  • Bruteforce: Hackers can repeatedly attempt to guess a user's password. This technique can be especially effective against users with easy-to-guess passwords, like “password” or “12345.”

Hackers communicate with each other in online hacking forums, selling services to teach other hackers how to use the above methods to breach the accounts of unsuspecting users.

If users don't take the appropriate precautions to protect their social networking profiles, there can be nasty consequences – not just for the user, but also for their employers, families and greater communities.

This spring, MilitarySingles.com, a dating website for members of the military, was compromised by hackers, resulting in the publishing of names, email addresses and passwords for more than 150,000 of the site's members. This breach was likely caused by uploading a malicious file masquerading as a .JPEG attachment through a PHP application on the website.

The pervasiveness of PHP applications on the web, combined with the tendency of social media users to increasingly reveal private information, can create a serious security risk. In the case of MilitarySingles.com, the personally identifiable information of members of the U.S. military was accessed, giving hackers access to the email accounts of military members and, arguably, access to potentially damaging secrets.

For the above reasons, it's important for social media users to take the following precautions:

  • Take advantage of privacy restrictions: The less visible your personal information is, the more difficult it is for hackers to obtain. Ensure that information is only available to those you choose to connect with over social media. Most people, for example, fail to consider a simple defense mechanisms: 
    • Don't use your real name.
    • Remove your information from Google search crawlers.
    • Turn off a social network's information sharing functionality. For example, Facebook's “Platform” should be turned off so your browsing history cannot be tracked.
  • Connect only with people that you know: By whittling down your “friends” to those only that you know personally, you will minimize your risk of becoming a victim.
  • Implement restrictions on social media if necessary: The MilitarySingles breach shows that carelessness on social media sites can have potentially dire consequences. Organizations should take necessary precautions to ensure that members are protected from potential breaches via social media, even if that means restricting them from participating.

As long as social networking continues to be a preferred forum for connecting and communicating with other people, hackers will turn their attention to subversion.

Share this article:

Sign up to our newsletters

More in Opinions

The cool factor: New tech in banking has an edge

The cool factor: New tech in banking has ...

Disruption is expected; financial crime should be, too.

Me and my job: James Hill senior security architect, Consolidated Data Services

Me and my job: James Hill senior security ...

James Hill senior security architect, Consolidated Data Services (CDS), discusses his role at his organization.

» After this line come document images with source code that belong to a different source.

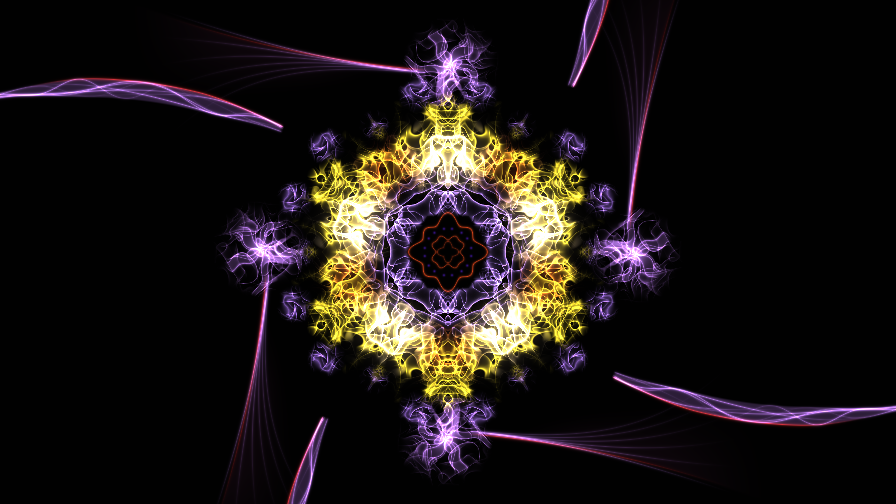
A WebGL 1 fragment shader for this background:

```glsl
precision highp float;
// Kaleidoscopic fire ring with violet wisps and four trailing ribbons on black.
uniform vec2 u_resolution;

vec2 gradient(vec2 cell) {
  float a = 6.28318 * fract(sin(dot(cell, vec2(127.1, 311.7))) * 43758.5);
  return vec2(cos(a), sin(a));
}

float noise(vec2 p) {
  vec2 i = floor(p), f = p - i;
  vec2 u = f * f * f * (f * (f * 6.0 - 15.0) + 10.0);
  vec2 e = vec2(0.0, 1.0);
  return mix(mix(dot(gradient(i), f), dot(gradient(i + e.yx), f - e.yx), u.x),
             mix(dot(gradient(i + e.xy), f - e.xy), dot(gradient(i + 1.0), f - 1.0), u.x), u.y);
}

// Mirrors the plane into n equal sectors, the first centred on +y.
vec2 fold(vec2 p, float n) {
  float s = 6.28318 / n;
  float a = abs(mod(atan(p.x, p.y) + 0.5 * s, s) - 0.5 * s);
  return length(p) * vec2(sin(a), cos(a));
}

float blob(vec2 d, float size) {
  return exp(-dot(d, d) / (size * size));
}

float line(float d, float width) {
  return exp(-abs(d) / width);
}

// Broken smoke sheets: each has a bright crisp edge and a soft side.
float strands(vec2 p, float seed) {
  float sum = 0.0;
  for (int i = 0; i < 6; i++) {
    float k = float(i) + seed;
    vec2 warp = vec2(noise(p * 13.0 + k * 3.7), noise(p * 13.0 - k * 5.3));
    vec2 w = p + 0.07 * warp;
    float n = noise(w * (13.0 + 3.0 * float(i)) + k * 9.1);
    float sheet = exp(-34.0 * max(n, 0.0)) + 0.28 * exp(-7.0 * max(n, 0.0));
    sum += smoothstep(-0.035, 0.0, n) * sheet * smoothstep(-0.15, 0.25, noise(w * 15.0 - k * 4.3));
  }
  return sum;
}

// Star, ribbon and streak reaching from the top towards the left.
vec3 arm(vec2 p) {
  vec3 violet = vec3(0.68, 0.45, 0.87);
  vec3 red = vec3(0.75, 0.13, 0.1);
  vec3 col = vec3(0.0);
  float t = -p.x;

  // Ribbon that widens and fades away from the star
  float ribbon = smoothstep(0.03, 0.1, t) * smoothstep(0.58, 0.15, t);
  float yRibbon = 0.355 + 0.08 * t + 0.24 * t * t;
  float below = yRibbon - p.y;
  for (int i = 0; i < 6; i++) {
    float k = float(i);
    float d = below - k * (0.0012 + 0.28 * t * t * t) - 0.002 * sin(9.0 * t + k);
    col += ribbon * line(d, 0.0016) * violet * 0.75 / (1.0 + 0.4 * k);
  }
  col += ribbon * line(below + 0.003 - 0.02 * t, 0.0018) * red * 0.8;
  float veil = smoothstep(0.0, 0.01, below) * smoothstep(0.38 * t - 0.02, 0.0, below);
  col += veil * smoothstep(0.12, 0.3, t) * smoothstep(0.66, 0.4, t) * vec3(0.05, 0.02, 0.04);

  // Flat bundle of crossing threads over a thin sheet
  float u = t - 0.72;
  float yStreak = 0.326 - 0.54 * u * u;
  float ends = smoothstep(0.325, 0.335, t + 0.3 * (p.y - 0.245));
  float spread = 0.005 + 0.013 * smoothstep(0.9, 0.7, t) * smoothstep(0.3, 0.5, t);
  float s = p.y - yStreak;
  for (int i = 0; i < 7; i++) {
    float k = float(i);
    float d = s - spread * sin(k * 2.4 + t * (5.0 + 0.8 * k * k));
    col += ends * line(d, 0.0015) * (0.35 + 0.3 * sin(11.0 * t + k * 1.9)) * violet * 1.25;
  }
  col += ends * smoothstep(spread + 0.003, spread - 0.002, abs(s)) * violet * 0.24;
  col += ends * line(s - spread, 0.0018) * red * smoothstep(0.85, 0.65, t);

  // Star of curling, outlined petals
  vec2 d = p - vec2(0.006, 0.372);
  float r = length(d);
  if (r < 0.16) {
    float bend = 0.5 * noise(d * 26.0);
    float a = atan(d.y, d.x) + 8.0 * r + bend;
    float reach = 0.082 + 0.016 * cos(a + 2.0);
    float petal = abs(sin(2.5 * a)) - 0.8 * sqrt(max(1.0 - r / reach, 0.0));
    float inside = smoothstep(reach, reach - 0.012, r);
    float threads = line(petal * r, 0.0022) + 0.8 * line(sin(3.5 * a + 20.0 * r) * r, 0.0028);
    col += inside * violet * (threads * 0.85 + 0.22 * smoothstep(0.05, -0.05, petal));
    col += violet * (0.7 * blob(d, 0.02) + 0.75 * strands(d, 4.0) * smoothstep(0.1, 0.03, r));
  }
  return col;
}

void main() {
  vec2 p = (gl_FragCoord.xy - 0.5 * u_resolution) / u_resolution.y;
  vec3 col = vec3(0.003);
  vec2 q = p;
  for (int i = 0; i < 4; i++) {
    col += arm(q);
    q = vec2(-q.y, q.x);
  }

  float r = length(p);
  if (r < 0.42) {
    vec2 six = fold(p, 6.0), five = fold(p, 5.0);
    float smoke = strands(six, 1.0), flame = strands(five, 7.0);

    // Hexagonal yellow fire with a ragged rim
    float hex = dot(six, vec2(0.5, 0.866)) + 0.07 * noise(six * 22.0);
    float fire = smoothstep(0.285, 0.235, hex) * smoothstep(0.15, 0.19, r);
    col += fire * vec3(1.0, 0.89, 0.2) * (smoke * 0.9 + flame * 0.35);

    // Five white hot cores with orange embers between them
    vec2 core = (five - vec2(0.0, 0.187)) * vec2(0.72, 1.0);
    col += blob(core, 0.045) * vec3(1.6, 1.4, 1.05) * (0.3 + 1.4 * flame);
    col += blob(five - vec2(0.1, 0.173), 0.034) * vec3(0.95, 0.27, 0.08) * (0.1 + flame);

    // Violet inner lace and small outer wisps
    float lace = smoothstep(0.075, 0.105, r + 0.03 * noise(six * 30.0)) * smoothstep(0.185, 0.135, r);
    col += lace * vec3(0.68, 0.5, 0.95) * smoke * 1.1;
    vec2 w = six - vec2(0.061, 0.314), v = six - vec2(0.145, 0.252);
    float claw = length(w) - 0.02 - 0.014 * noise(w * 45.0);
    float curls = (line(claw, 0.0025) + 0.6 * line(claw + 0.008, 0.002)) * smoothstep(-0.015, 0.01, w.x + w.y);
    float patch = smoothstep(0.04, 0.012, length(w)) + 0.8 * smoothstep(0.032, 0.01, length(v));
    col += (patch * strands(six * 1.3, 3.0) + 0.75 * curls) * vec3(0.62, 0.43, 0.88);

    // Nested orange rosettes and violet specks in the dark centre
    float a = atan(p.y, p.x), c4 = cos(4.0 * a), c8 = cos(8.0 * a);
    float rose = line(r - 0.064 - 0.007 * c4 - 0.007 * c8, 0.0015);
    rose += 0.7 * line(r - 0.031 + 0.004 * c4 + 0.003 * c8, 0.0014);
    rose += 0.45 * line(r - 0.017 - 0.004 * c4, 0.0014);
    col += rose * vec3(0.85, 0.27, 0.1);
    col += blob(fold(p, 8.0) - vec2(0.008, 0.046), 0.0025) * vec3(0.2, 0.07, 0.5);
  }
  gl_FragColor = vec4(min(col, 1.0), 1.0);
}
```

Ahead in the cloud

Ahead in the cloud

Growth businesses are always looking for flexible ways of working that reduce capital and running costs, while securely delivering the data users need, when and where they need it.